We were about a month from our second son arriving when our 2.5 year old was growing quickly out of his crib. So, having to prepare a nursery in addition to a toddler room, we needed to consider cost in addition to design. It was also important to maintain some sort of "nursery" to his room; incorporating pieces that would keep the room still feeling like it was his (pieces like the black and white canvases that used to be above his crib). With a little creativity and a lot of build up to our toddler, we were able to come up with a successful and cost-efficient design we love!
Our inspiration came from searching blogs and recognizing likes and dislikes of our son; airplanes, cars and animals. We wanted to design a room that enticed him to sleep and rest.
A twist on modern meets traditional. I'm not afraid to mix old heirloom pieces with a modern-sleek style.
Not having to repaint the room and change the curtains, we were able to budget the money toward new bedding and artwork. The twin bed was a family heirloom that merely got a coat of Old English. I wanted to preserve a consistent color with the woods in the nursery so in order to keep the train table, we stayed with a honey toned wood. The winged-backed chair was mine from my room as a kid and the ticking stripe fabric went well for a boy's room. My son adores airplanes. So, grandpa donated his RC Warbird to the room which we hung from cup hooks and monofilament line from the ceiling. Resources:

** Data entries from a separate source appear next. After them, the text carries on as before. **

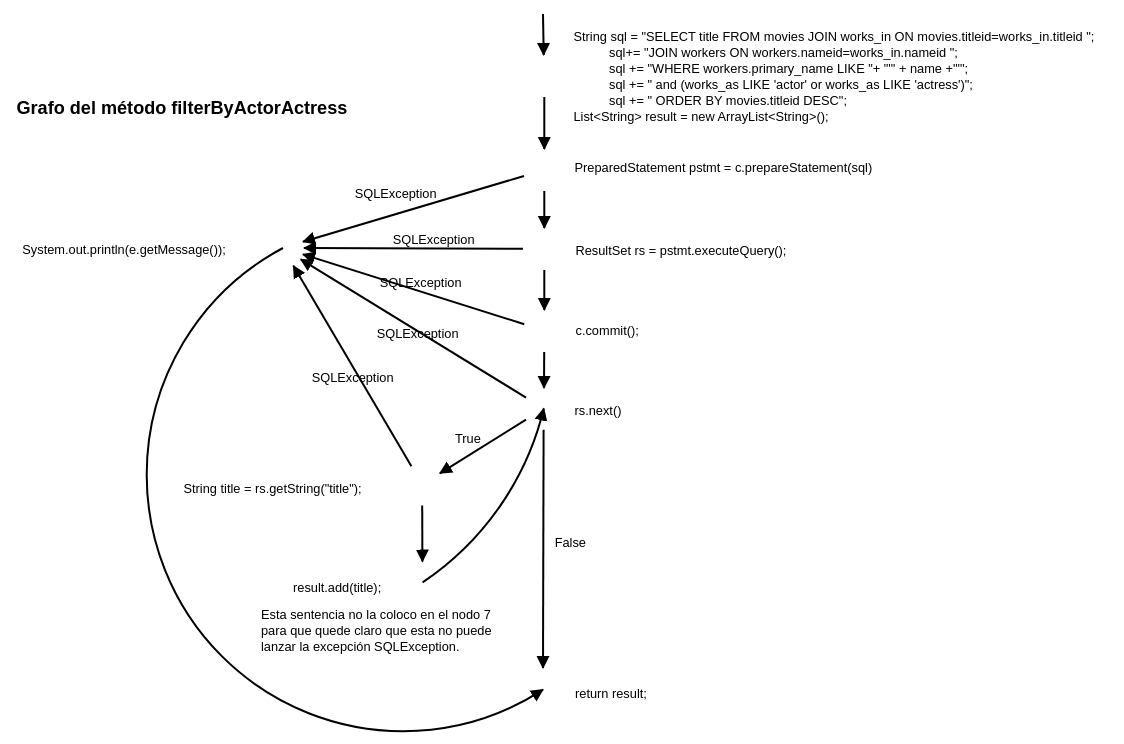
<!DOCTYPE html>
<html lang="es">
<head>
<meta charset="utf-8">
<title>Grafo del método filterByActorActress</title>
<style>
:root { --paper: #fff; --ink: #000; }
* { box-sizing: border-box; margin: 0; }
html, body { width: 1124px; height: 744px; overflow: hidden; background: var(--paper); }
.graph {
  position: relative;
  width: 1124px;
  height: 744px;
  overflow: hidden;
  color: var(--ink);
  font: 12.8px/16px "Liberation Sans", Arial, sans-serif;
}
.edges { position: absolute; inset: 0; fill: none; stroke: var(--ink); stroke-width: 2; }
.edges path { marker-end: url(#arrowhead); }
.edges marker path { fill: var(--ink); stroke: none; marker-end: none; }
h1, .node, .edge-label { position: absolute; left: var(--x); top: var(--y); white-space: nowrap; }
h1 { font-size: 18.1px; line-height: 20px; font-weight: 700; }
.node { font-family: inherit; }
.node .indent { display: block; padding-left: 35.6px; }
.node .line { display: block; }
</style>
</head>
<body>
<main class="graph">
  <svg class="edges" width="1124" height="744" viewBox="0 0 1124 744" aria-hidden="true">
    <defs>
      <marker id="arrowhead" markerUnits="userSpaceOnUse" markerWidth="14" markerHeight="14" refX="12" refY="7" orient="auto">
        <path d="M0 0.5L13 7L0 13.5Z"/>
      </marker>
    </defs>
    <g class="sequence">
      <path d="M543 14L543.7 55"/>
      <path d="M544.3 97V149"/>
      <path d="M544.3 191V228"/>
      <path d="M544.3 270V310"/>
      <path d="M544.2 352L544 388"/>
      <path d="M422.2 505.5L422.4 561.5"/>
    </g>
    <g class="exceptions">
      <path d="M524 176L303 241.7"/>
      <path d="M523 248.7L304 248"/>
      <path d="M524.3 324.2L303 254.4"/>
      <path d="M526 397.6L300.8 259.3"/>
      <path d="M411.4 466.3L293.4 265.8"/>
    </g>
    <g class="branches">
      <path d="M526 419.6L439.9 473.3"/>
      <path d="M543.6 429.7L543 668"/>
    </g>
    <g class="returns">
      <path d="M422.6 582.4A292 292 0 0 0 543.8 408.5"/>
      <path d="M283 248A257 257 0 0 0 146.7 475A256.3 256.3 0 0 0 403 731.2A256 256 0 0 0 543 689.6"/>
    </g>
  </svg>

  <h1 style="--x:16.5px;--y:98px">Grafo del método filterByActorActress</h1>

  <div class="node" style="--x:573.5px;--y:29px">
    <span class="line">String sql = "SELECT title FROM movies JOIN works_in ON movies.titleid=works_in.titleid ";</span>
    <span class="indent">sql+= "JOIN workers ON workers.nameid=works_in.nameid ";</span>
    <span class="indent">sql += "WHERE workers.primary_name LIKE "+ "'" + name +"'";</span>
    <span class="indent">sql += " and (works_as LIKE 'actor' or works_as LIKE 'actress')";</span>
    <span class="indent">sql += " ORDER BY movies.titleid DESC";</span>
    <span class="line">List&lt;String&gt; result = new ArrayList&lt;String&gt;();</span>
  </div>
  <p class="node" style="--x:574.5px;--y:160px">PreparedStatement pstmt = c.prepareStatement(sql)</p>
  <p class="node" style="--x:575.5px;--y:243px">ResultSet rs = pstmt.executeQuery();</p>
  <p class="node" style="--x:575.5px;--y:323px">c.commit();</p>
  <p class="node" style="--x:574.5px;--y:403px">rs.next()</p>
  <p class="node" style="--x:575px;--y:686px">return result;</p>
  <p class="node" style="--x:22.3px;--y:242px">System.out.println(e.getMessage());</p>
  <p class="node" style="--x:183.5px;--y:481px">String title = rs.getString("title");</p>
  <p class="node" style="--x:293px;--y:580px">result.add(title);</p>
  <p class="node" style="--x:261px;--y:607px">Esta sentencia no la coloco en el nodo 7<br>para que quede claro que esta no puede<br>lanzar la excepción SQLException.</p>

  <span class="edge-label" style="--x:354.7px;--y:186px">SQLException</span>
  <span class="edge-label" style="--x:392.7px;--y:232px">SQLException</span>
  <span class="edge-label" style="--x:379.7px;--y:275px">SQLException</span>
  <span class="edge-label" style="--x:376.7px;--y:326px">SQLException</span>
  <span class="edge-label" style="--x:311.7px;--y:370px">SQLException</span>
  <span class="edge-label" style="--x:455px;--y:431px">True</span>
  <span class="edge-label" style="--x:554.7px;--y:535px">False</span>
</main>
</body>
</html>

- quilt, car pillow: Dwellstudio.com
- multi-colored accent pillow: jonathanadler.com
- "abc.." decal: etsy.com; TastySuite
- letterpress 8x10: etsy.com; KZukowski
- racecar photo: etsy.com; lemonadeprints
- white shelves above nightstand: ikea.com; Ekby
- white book shelves: ikea.com; Ribba
- shag rug: ikea.com; Flokati
I'm really loving the "ABC.." decal and the shag rug. Nash loves to roll around on the rug and read books; gives his room a very warm, cozy feel.
One of the things I had to keep reminding my Mom, who was very instrumental is helping us finish the room, was that things don't have to be symmetrical, they don't have to match perfectly, and to not avoid mixing patterns.